How to complete this task: Starting from the first line below, repeat the data exactly through to the last.

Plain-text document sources
___
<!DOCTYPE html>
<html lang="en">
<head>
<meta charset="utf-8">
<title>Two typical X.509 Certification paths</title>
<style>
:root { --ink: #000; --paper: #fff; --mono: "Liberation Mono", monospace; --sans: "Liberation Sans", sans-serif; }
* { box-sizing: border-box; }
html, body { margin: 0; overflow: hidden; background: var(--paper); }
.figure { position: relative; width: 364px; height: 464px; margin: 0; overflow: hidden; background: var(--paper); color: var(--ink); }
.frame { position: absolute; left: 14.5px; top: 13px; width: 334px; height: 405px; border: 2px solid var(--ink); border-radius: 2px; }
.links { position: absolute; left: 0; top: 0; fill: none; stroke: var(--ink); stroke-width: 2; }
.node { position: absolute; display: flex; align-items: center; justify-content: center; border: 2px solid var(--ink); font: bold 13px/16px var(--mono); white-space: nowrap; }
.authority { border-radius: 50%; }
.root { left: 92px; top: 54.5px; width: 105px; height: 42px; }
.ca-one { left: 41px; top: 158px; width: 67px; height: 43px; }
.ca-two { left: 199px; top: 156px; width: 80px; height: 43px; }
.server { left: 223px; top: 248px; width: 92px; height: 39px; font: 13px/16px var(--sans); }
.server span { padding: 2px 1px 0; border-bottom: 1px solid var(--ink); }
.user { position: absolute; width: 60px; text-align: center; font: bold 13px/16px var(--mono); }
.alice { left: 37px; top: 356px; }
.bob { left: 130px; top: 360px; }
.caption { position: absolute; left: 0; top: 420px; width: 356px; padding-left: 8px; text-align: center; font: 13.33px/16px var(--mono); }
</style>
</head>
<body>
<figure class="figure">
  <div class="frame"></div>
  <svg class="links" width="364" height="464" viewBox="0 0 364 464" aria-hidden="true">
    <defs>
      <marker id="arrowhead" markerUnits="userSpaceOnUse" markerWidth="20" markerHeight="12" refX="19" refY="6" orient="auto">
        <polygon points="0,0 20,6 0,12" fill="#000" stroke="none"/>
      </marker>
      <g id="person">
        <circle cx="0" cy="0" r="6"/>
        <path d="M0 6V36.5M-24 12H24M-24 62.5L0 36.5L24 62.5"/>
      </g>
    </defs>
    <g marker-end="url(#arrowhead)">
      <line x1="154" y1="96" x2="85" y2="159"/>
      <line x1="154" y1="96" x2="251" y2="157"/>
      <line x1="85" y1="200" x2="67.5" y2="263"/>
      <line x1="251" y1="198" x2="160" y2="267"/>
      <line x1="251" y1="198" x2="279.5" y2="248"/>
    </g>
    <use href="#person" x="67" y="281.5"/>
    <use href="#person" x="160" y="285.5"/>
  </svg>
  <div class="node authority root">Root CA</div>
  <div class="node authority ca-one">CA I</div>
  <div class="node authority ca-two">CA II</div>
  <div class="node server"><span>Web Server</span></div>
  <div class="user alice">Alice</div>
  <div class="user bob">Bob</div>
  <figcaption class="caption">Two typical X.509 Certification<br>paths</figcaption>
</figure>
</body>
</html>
___
Finished exercise:
<!DOCTYPE html>
<html lang="en">
<head>
<meta charset="utf-8">
<title>Two typical X.509 Certification paths</title>
<style>
:root { --ink: #000; --paper: #fff; --mono: "Liberation Mono", monospace; --sans: "Liberation Sans", sans-serif; }
* { box-sizing: border-box; }
html, body { margin: 0; overflow: hidden; background: var(--paper); }
.figure { position: relative; width: 364px; height: 464px; margin: 0; overflow: hidden; background: var(--paper); color: var(--ink); }
.frame { position: absolute; left: 14.5px; top: 13px; width: 334px; height: 405px; border: 2px solid var(--ink); border-radius: 2px; }
.links { position: absolute; left: 0; top: 0; fill: none; stroke: var(--ink); stroke-width: 2; }
.node { position: absolute; display: flex; align-items: center; justify-content: center; border: 2px solid var(--ink); font: bold 13px/16px var(--mono); white-space: nowrap; }
.authority { border-radius: 50%; }
.root { left: 92px; top: 54.5px; width: 105px; height: 42px; }
.ca-one { left: 41px; top: 158px; width: 67px; height: 43px; }
.ca-two { left: 199px; top: 156px; width: 80px; height: 43px; }
.server { left: 223px; top: 248px; width: 92px; height: 39px; font: 13px/16px var(--sans); }
.server span { padding: 2px 1px 0; border-bottom: 1px solid var(--ink); }
.user { position: absolute; width: 60px; text-align: center; font: bold 13px/16px var(--mono); }
.alice { left: 37px; top: 356px; }
.bob { left: 130px; top: 360px; }
.caption { position: absolute; left: 0; top: 420px; width: 356px; padding-left: 8px; text-align: center; font: 13.33px/16px var(--mono); }
</style>
</head>
<body>
<figure class="figure">
  <div class="frame"></div>
  <svg class="links" width="364" height="464" viewBox="0 0 364 464" aria-hidden="true">
    <defs>
      <marker id="arrowhead" markerUnits="userSpaceOnUse" markerWidth="20" markerHeight="12" refX="19" refY="6" orient="auto">
        <polygon points="0,0 20,6 0,12" fill="#000" stroke="none"/>
      </marker>
      <g id="person">
        <circle cx="0" cy="0" r="6"/>
        <path d="M0 6V36.5M-24 12H24M-24 62.5L0 36.5L24 62.5"/>
      </g>
    </defs>
    <g marker-end="url(#arrowhead)">
      <line x1="154" y1="96" x2="85" y2="159"/>
      <line x1="154" y1="96" x2="251" y2="157"/>
      <line x1="85" y1="200" x2="67.5" y2="263"/>
      <line x1="251" y1="198" x2="160" y2="267"/>
      <line x1="251" y1="198" x2="279.5" y2="248"/>
    </g>
    <use href="#person" x="67" y="281.5"/>
    <use href="#person" x="160" y="285.5"/>
  </svg>
  <div class="node authority root">Root CA</div>
  <div class="node authority ca-one">CA I</div>
  <div class="node authority ca-two">CA II</div>
  <div class="node server"><span>Web Server</span></div>
  <div class="user alice">Alice</div>
  <div class="user bob">Bob</div>
  <figcaption class="caption">Two typical X.509 Certification<br>paths</figcaption>
</figure>
</body>
</html>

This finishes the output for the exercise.